  • Built of tan, mortared limestone rubble
  • Oval-shaped pool lined with stones and encircled by a flagstone path
  • In the center is an island (about 18-20′ in diameter) ringed with tan limestone rubble
  • A willow tree grew out of island
  • A 10′-long footbridge, comprised of two slabs of limestone on limestone piers, leads to island from east side
  • South end of pool had a waterfall made of mortared rocks
  • Curving limestone steps climbing the back of the waterfall
  • Curving paths are paved with flagstone
  • Lower path encircling pool is edged with low, stone retaining walls
  • Another path, which runs at a higher elevation along the eastern side of the island, is lined with stones that are set so the triangular ends point upward
  • Was separated from the rest of the park circa 1968 by the exit ramp from northbound Highway 100 to Minnetonka Boulevard which cuts through the park near north end
  • Remains today, needs preservation
Rock Island, May 2018. L-shaped stone bench.
Bench, Rock Island (also known as Hidden Park or Monkey Island)
  • Small niche east of waterfall contains an L-shaped stone bench with a 2′-tall backrest
  • Remains today, needs preservation
Rock Island, 1 of 2 sets of stone steps.
Rock Island, May 2018. 1 of 2 sets of stone steps.
Steps, Rock Island (also known as Hidden Park or Monkey Island)
  • Two sets of 5-6 stone steps lead down into Rock Island from southeast and southwest corners
  • Side railings of small mortared rocks
  • Remains today, needs preservation
Rock Island, May 2018. Low stone wall, 18" thick.
Limestone wall at the original Lilac Park on Highway 100 and Minnetonka Boulevard
Lilac Park (original), Mtka. Blvd., 2007. 162'-ft long curved wall, N of park.
Low stone wall, sections
  • Not part of original Rock Island area
  • Was formerly located in south picnic area, near point where 29th Street meets Toledo Avenue
  • Thanks to Diane Steen-Hinderlie, MnDOT saved some sections from destruction and moved to the north Rock Island area after south picnic area of park was removed for Highway 100 road construction project
  • 18″ thick
  • Built of tan, random ashlar, rock-faced limestone
  • Saved sections need preservation

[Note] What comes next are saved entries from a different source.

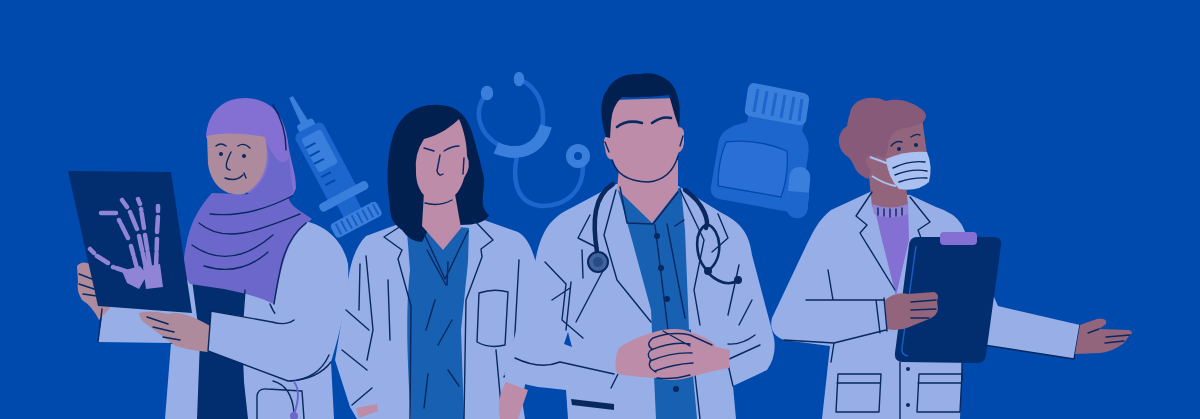
<!DOCTYPE html>
<html lang="en">
<head>
<meta charset="utf-8">
<title>Medical team banner</title>
<style>
:root{--bg:#004aad;--coat:#97afe6;--navy:#022d6f;--hair:#01204f;--ink:#08285f;--scrub:#1760b2;--skin:#bd8ca9;--skin-tan:#ad8a9c;--skin-brown:#93657c;--veil:#6c68cb;--veil-light:#8370d2;--bone:#8f84d6;--icon:#1c66cd;--icon-light:#3a7fdc;--icon-deep:#1a5cc2;--curl:#865a78;--mask:#a9c0f0}
html,body{margin:0;height:100%;overflow:hidden;background:var(--bg)}
.banner{display:block;width:1200px;height:419px}
.coat{fill:var(--coat)}.navy{fill:var(--navy)}.hair{fill:var(--hair)}.scrub{fill:var(--scrub)}
.skin{fill:var(--skin)}.tan{fill:var(--skin-tan)}.brown{fill:var(--skin-brown)}
.veil{fill:var(--veil)}.veil-light{fill:var(--veil-light)}
.icon{fill:var(--icon)}.icon-light{fill:var(--icon-light)}.icon-deep{fill:var(--icon-deep)}
.line{fill:none;stroke:var(--ink);stroke-width:1.4;stroke-linecap:round;stroke-linejoin:round}
.bold{stroke-width:2.6}.tube{stroke-width:4.5}
.bone{fill:none;stroke:var(--bone);stroke-width:4.5;stroke-linecap:round}
.ink{fill:var(--ink)}
</style>
</head>
<body>
<svg class="banner" viewBox="0 0 1200 419" role="img" aria-label="Four medical workers in white coats with medical equipment behind them">
<defs>
<g id="pocket"><rect width="44" height="38" fill="none"/><path class="line" d="M1 0H44L42 38H-1ZM0 9H43"/></g>
</defs>
<rect width="1200" height="419" fill="var(--bg)"/>

<g id="syringe" transform="translate(291 97) rotate(-28)">
<path class="icon-light" d="M-2 0H2L4 29H-4Z"/>
<rect class="icon-light" x="-9" y="28" width="18" height="9" rx="3"/>
<rect class="icon" x="-16" y="35" width="32" height="82" rx="6"/>
<rect class="icon-light" x="-11" y="42" width="22" height="38" rx="3"/>
<path d="M-11 52H0M-11 61H0M-11 70H0M-11 85H0M-11 94H0" stroke="var(--bg)" stroke-width="2"/>
<rect class="icon-light" x="-27" y="108" width="54" height="9" rx="4"/>
<rect class="icon" x="-10" y="117" width="20" height="20"/>
<rect class="icon-light" x="-26" y="131" width="52" height="16" rx="4"/>
<path d="M-20 133V145M-14 133V145M-8 133V145M-2 133V145M4 133V145M10 133V145M16 133V145M22 133V145" stroke="var(--icon-deep)" stroke-width="2"/>
</g>

<g id="stethoscope-icon" fill="none" stroke="var(--icon)" stroke-width="4.5" stroke-linecap="round">
<path d="M485 96C474 110 477 134 501 146M521 80C538 88 546 106 542 130M517 156C512 180 516 203 541 206C568 206 584 190 583 164"/>
<path d="M496 148C518 157 539 151 546 126" stroke="var(--icon-light)" stroke-width="12" stroke-linecap="butt"/>
<ellipse cx="487" cy="93" rx="4" ry="5" fill="var(--icon-light)" stroke="var(--icon-light)"/>
<ellipse cx="519" cy="79" rx="3" ry="5" fill="var(--icon-light)" stroke="var(--icon-light)"/>
<circle cx="578" cy="156" r="8" stroke="var(--icon-light)" stroke-width="8"/>
</g>

<g id="medicine-bottle">
<path class="icon" d="M749 113L804 124L802 131C808 139 810 146 808 156L801 203Q799 213 789 212L719 199Q709 196 711 186L719 140C723 128 735 125 747 122Z"/>
<path class="icon-light" d="M754 83L804 93Q810 95 809 101L806 121Q804 126 798 125L749 116Q744 114 745 109L748 88Q750 83 754 83Z"/>
<path d="M758 89L754 112M767 91L763 114M776 93L772 116M785 95L781 118M794 97L790 120M802 99L799 121" stroke="var(--icon)" stroke-width="3"/>
<path d="M726 142Q756 138 787 151Q789 175 781 197L718 186Q718 160 726 142Z" fill="#2a6fd6" stroke="var(--bg)" stroke-width="1.3"/>
<g transform="rotate(5 799 192)"><rect class="icon-light" x="788" y="167" width="21" height="51" rx="10"/><path class="icon" d="M788 192H809V208A10 10 0 0 1 788 208Z"/></g>
</g>

<g id="doctor-with-xray">
<path class="coat" d="M104 304L98 342L171 343L165 419H334L331 362C341 330 350 290 348 264C343 240 325 224 300 220L190 246L184 306Z"/>
<path class="navy" d="M192 280L245 284L242 330L244 382L248 419H197L200 340Z"/>
<path class="tan" d="M77 266Q82 260 90 264L110 308L99 320Q92 306 82 300Q76 290 78 282Z"/>
<path class="line" d="M79 274L92 279M79 284L94 289M83 294L97 296"/>
<path class="veil" d="M212 193C200 206 190 222 186 246Q180 272 190 284C220 288 248 292 274 304C282 270 283 240 312 219C300 210 290 207 288 196Z"/>
<path class="veil-light" d="M206 137C208 110 224 98 246 98C272 99 285 116 288 142C290 160 296 172 296 188C292 202 276 204 262 198L240 190Z"/>
<path class="veil" d="M264 138C275 162 265 184 246 195C262 206 285 206 293 192L289 158C281 170 273 155 264 138Z"/>
<path class="tan" d="M207 136C222 132 245 133 265 137C270 160 266 182 244 194C224 197 211 184 208 164Z"/>
<path class="line" d="M231 152C226 162 224 169 230 170M216 146Q221 142 226 146M238 146Q244 142 250 148M225 178Q236 182 243 175M244 173L246 178"/>
<circle class="ink" cx="221" cy="154" r="2"/><circle class="ink" cx="244" cy="156" r="2"/>
<path class="line" d="M210 214Q250 218 292 196M199 223C225 245 260 230 300 214M192 245Q230 272 273 235M204 266Q240 277 268 252M273 105Q286 125 286 150M274 304C280 266 284 240 306 223M270 304Q276 320 290 324M245 290L242 330M331 362Q318 379 290 381M171 343L186 344"/>
<path class="navy" d="M68 171L171 172L192 313L98 306Z"/>
<g id="hand-xray">
<path class="bone" d="M138 272L131 246M128 238L119 220M116 213L98 213M146 268L139 236M137 229L130 212M127 207L122 200M150 267L145 235M144 228L141 209M140 204L138 199M156 268L157 239M157 232L158 216M158 211L158 206M131 273L113 267M108 263L97 256M94 253L90 249" stroke-dasharray="15 3"/>
<path d="M122 271L140 266L147 275L139 289L127 283ZM143 267L160 264L163 287L146 289Z" fill="var(--bone)"/>
</g>
<path class="tan" d="M139 313Q152 310 168 314Q182 309 212 327L208 352Q185 350 174 345L149 326Q139 320 139 313Z"/>
<path class="line" d="M147 317L168 324M153 327L174 332M163 337L180 340"/>
<path class="coat" d="M211 311L272 321L306 246L348 264Q349 320 326 358Q315 378 290 381L208 351Z"/>
<path class="line" d="M211 311L208 351L288 381Q318 380 329 355M211 311L272 322Q286 326 294 320M102 309L98 342M257 419V396Q258 388 267 389L302 391L304 419M273 381Q292 386 294 413"/>
<path d="M294 382Q302 392 294 414" fill="none" stroke="var(--veil)" stroke-width="2"/><circle cx="294" cy="416" r="4" fill="var(--veil)"/>
</g>

<g id="doctor-with-long-hair">
<path class="coat" d="M404 222L366 236C350 252 348 280 344 306L335 360L350 407L357 419H525L522 400L542 300C538 264 532 240 518 232L470 215Z"/>
<path class="scrub" d="M407 232L425 224L469 228L468 262L461 330L464 419H411Q404 320 410 270Z"/>
<path class="hair" d="M440 105C418 103 400 114 393 136C386 160 387 182 389 198C391 212 388 220 402 230Q410 242 422 242L432 222L460 225Q485 225 489 215C478 206 485 192 484 178C480 160 476 146 472 132C466 114 456 106 440 105Z"/>
<path class="skin" d="M424 192L422 226L443 250L461 228L455 194Z"/>
<path class="skin" d="M424 139C440 135 452 126 459 119C464 130 467 144 467 156Q472 166 464 178C460 194 449 203 438 203C424 200 416 188 416 172Q414 154 424 139Z"/>
<path class="line" d="M424 148L434 151M444 151Q452 146 459 146M440 155L437 171Q439 177 443 174M464 158L463 174"/>
<path class="line" d="M425 203Q439 207 452 200M422 229L445 279L468 231M427 250L446 285M448 262L447 285M404 224L384 237L402 250L398 259L411 306L410 419M473 219L493 240L481 249L482 257L466 300L464 419M479 293Q494 288 508 292L505 345Q490 349 477 342ZM366 256L373 330L367 360M360 264L359 310M346 310L369 330M342 350L367 370M352 405L372 388M519 260L514 350L504 377M435 300L426 330M452 320L438 345M428 374L424 408M448 370L459 386M496 350L501 405M388 280L390 340"/>
<path class="skin" d="M356 408L377 404L378 411L359 418ZM506 382L528 390L518 419H500Q496 398 506 382Z"/>
</g>

<g id="doctor-with-folded-hands">
<path class="coat" d="M616 184L573 207C549 218 541 232 535 262L504 375Q520 386 548 388L566 390L568 419H736L733 386L767 370Q777 356 774 338L752 255C749 232 740 222 720 212L675 184Z"/>
<path d="M568 332L572 347L564 344Z" fill="var(--bg)"/>
<path class="scrub" d="M617 187L640 205L681 187L685 230L689 330L697 419H656L651 310L632 240Z"/>
<path class="skin" d="M619 168L617 189L652 223L678 190L678 160Z"/>
<path class="skin" d="M607 136Q602 138 605 148Q606 160 613 160C618 176 632 183 648 182C665 180 676 170 678 153Q685 150 684 138Q685 127 679 127L676 98L612 100Z"/>
<path class="hair" d="M606 137C600 118 600 100 606 92C612 78 626 73 640 74C656 71 672 79 676 92C681 104 680 116 679 128L675 116L669 95Q642 98 622 97Q612 106 611 122L610 138Z"/>
<path class="line bold" d="M617 127Q627 119 642 123M652 123Q662 116 671 118"/>
<path class="line" d="M605 142L609 152M683 136L680 146M612 160Q618 181 648 182Q671 180 678 156M620 187L627 223L653 224L678 192M655 225L668 330M667 224L685 318M675 226L684 220M616 190L604 235L617 280L651 322M680 190L704 240L694 290L700 325M590 215L578 238L598 248M718 214L728 238L712 252M545 262L566 284L562 320L583 338M552 300L570 288M571 282L566 330M606 265L576 322M515 358Q540 370 560 362L614 374M611 388L618 374M733 386L727 360L760 345M739 265L728 315M752 300L739 325M755 335Q742 345 728 344M582 250L583 278M690 330L700 419"/>
<g class="ink"><circle cx="657" cy="236" r="3"/><circle cx="661" cy="268" r="3"/><circle cx="667" cy="299" r="3"/><circle cx="676" cy="389" r="3"/></g>
<path class="line tube" d="M613 184C594 196 592 220 597 252M685 190C705 204 709 222 706 228"/>
<path class="line bold" d="M707 224C692 232 696 260 707 270M707 224C722 230 724 258 709 270M707 270L708 273Q724 288 737 281"/>
<circle cx="598" cy="262" r="10" fill="#40629f" stroke="var(--ink)" stroke-width="2"/><circle class="ink" cx="598" cy="262" r="5" opacity=".4"/>
<circle class="ink" cx="708" cy="271" r="4"/><circle class="ink" cx="738" cy="280" r="4"/>
<path class="skin" d="M619 348C632 338 650 333 662 330Q680 327 690 332Q711 338 716 347L730 350L729 368Q708 372 694 376Q674 383 656 378Q636 377 617 374Q613 360 619 348Z"/>
<path class="line" d="M653 338Q672 331 690 335L712 345M651 350Q672 341 690 344M650 361Q672 352 692 353M655 371Q674 364 693 363M653 338Q645 344 652 349Q645 354 651 360Q646 367 656 372M663 331L690 346M657 378Q672 380 690 375"/>
<path class="ink" d="M571 399L614 404V410L572 405Z"/>
</g>

<g id="doctor-with-clipboard">
<path class="coat" d="M872 191L831 210C818 220 812 234 806 246L772 318Q768 334 784 340L830 346L822 419H960L962 362L984 345L1074 359L1080 325L998 306L962 225Q955 213 936 207L910 195Z"/>
<path d="M873 202H908L909 240L896 296L882 240Z" fill="var(--veil-light)"/>
<path class="brown" d="M869 176L872 207Q890 211 908 206L906 184Z"/>
<path d="M872 204Q890 211 908 204V214Q890 221 874 214Z" fill="var(--bone)"/>
<path class="line" d="M878 208V215M884 209V216M890 209V217M896 209V216M902 208V215" stroke-width="1"/>
<path class="brown" d="M875 145L890 124L922 118L927 154L920 188L890 190L866 176Z"/>
<path d="M850 113C852 98 873 94 886 101C902 97 914 104 920 108Q930 114 923 122C912 130 900 125 892 135C886 142 890 152 884 158L876 155L868 179C852 172 856 164 848 157C836 149 836 133 847 126Q848 119 850 113Z" fill="var(--curl)"/>
<path class="brown" d="M876 158Q868 151 866 160Q866 169 876 172Z"/>
<path d="M886 159Q906 150 927 152Q933 166 929 182Q918 192 899 189Q888 178 886 159Z" fill="var(--mask)"/>
<path d="M870 157L889 164M872 176Q884 184 896 186" fill="none" stroke="var(--mask)" stroke-width="2"/>
<path class="line" d="M893 168Q910 160 925 162M895 175Q912 168 927 171M899 182Q914 177 927 178M891 146Q896 140 902 142M911 137Q916 133 920 135" stroke-width="1"/>
<circle class="ink" cx="899" cy="149" r="2"/><circle class="ink" cx="916" cy="145" r="2"/>
<path class="line" d="M872 192L856 216L867 225L860 233L895 290M910 197L930 222L918 230L921 238M828 270L833 300M806 300H884M876 300L880 333M784 340L834 343L886 330M834 343L831 362M900 362V419M1080 325L1074 359M984 345L1074 359M962 362V380"/>
<circle class="ink" cx="908" cy="369" r="2"/><circle class="ink" cx="908" cy="405" r="2"/>
<use href="#pocket" x="837" y="374"/><use href="#pocket" x="918" y="374"/>
<path class="brown" d="M1080 325L1097 319Q1108 318 1106 324L1099 329L1129 330Q1135 332 1129 336L1124 343Q1112 352 1100 353L1075 354Z"/>
<path class="line" d="M1099 329L1088 333M1106 337L1130 335M1105 343L1124 341"/>
<path d="M917 237H994Q1002 237 1001 245L986 355Q985 363 977 363L902 362Q894 361 895 353L909 245Q910 237 917 237Z" class="navy"/>
<path d="M916 246L902 348Q901 355 908 356" fill="none" stroke="var(--icon-deep)" stroke-width="1.5"/>
<rect x="940" y="232" width="37" height="13" rx="4" fill="var(--veil-light)"/>
<path class="brown" d="M885 300Q896 291 908 294L934 292Q940 294 937 301L938 309Q937 316 929 319L914 325Q900 332 887 329Z"/>
<path class="line" d="M911 302L936 300M911 310L936 309M911 318L929 318"/>
<path class="line" d="M884 298L887 331"/>
</g>
</svg>
</body>
</html>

Read MnDOT’s 1964 Wayside Rest Area Inventory (JPG) for the original Lilac Park on Minnetonka Boulevard.

Read MnDOT’s 1997 Historic Roadside Development Structures Inventories (PDF) for the original Lilac Park on Minnetonka Boulevard.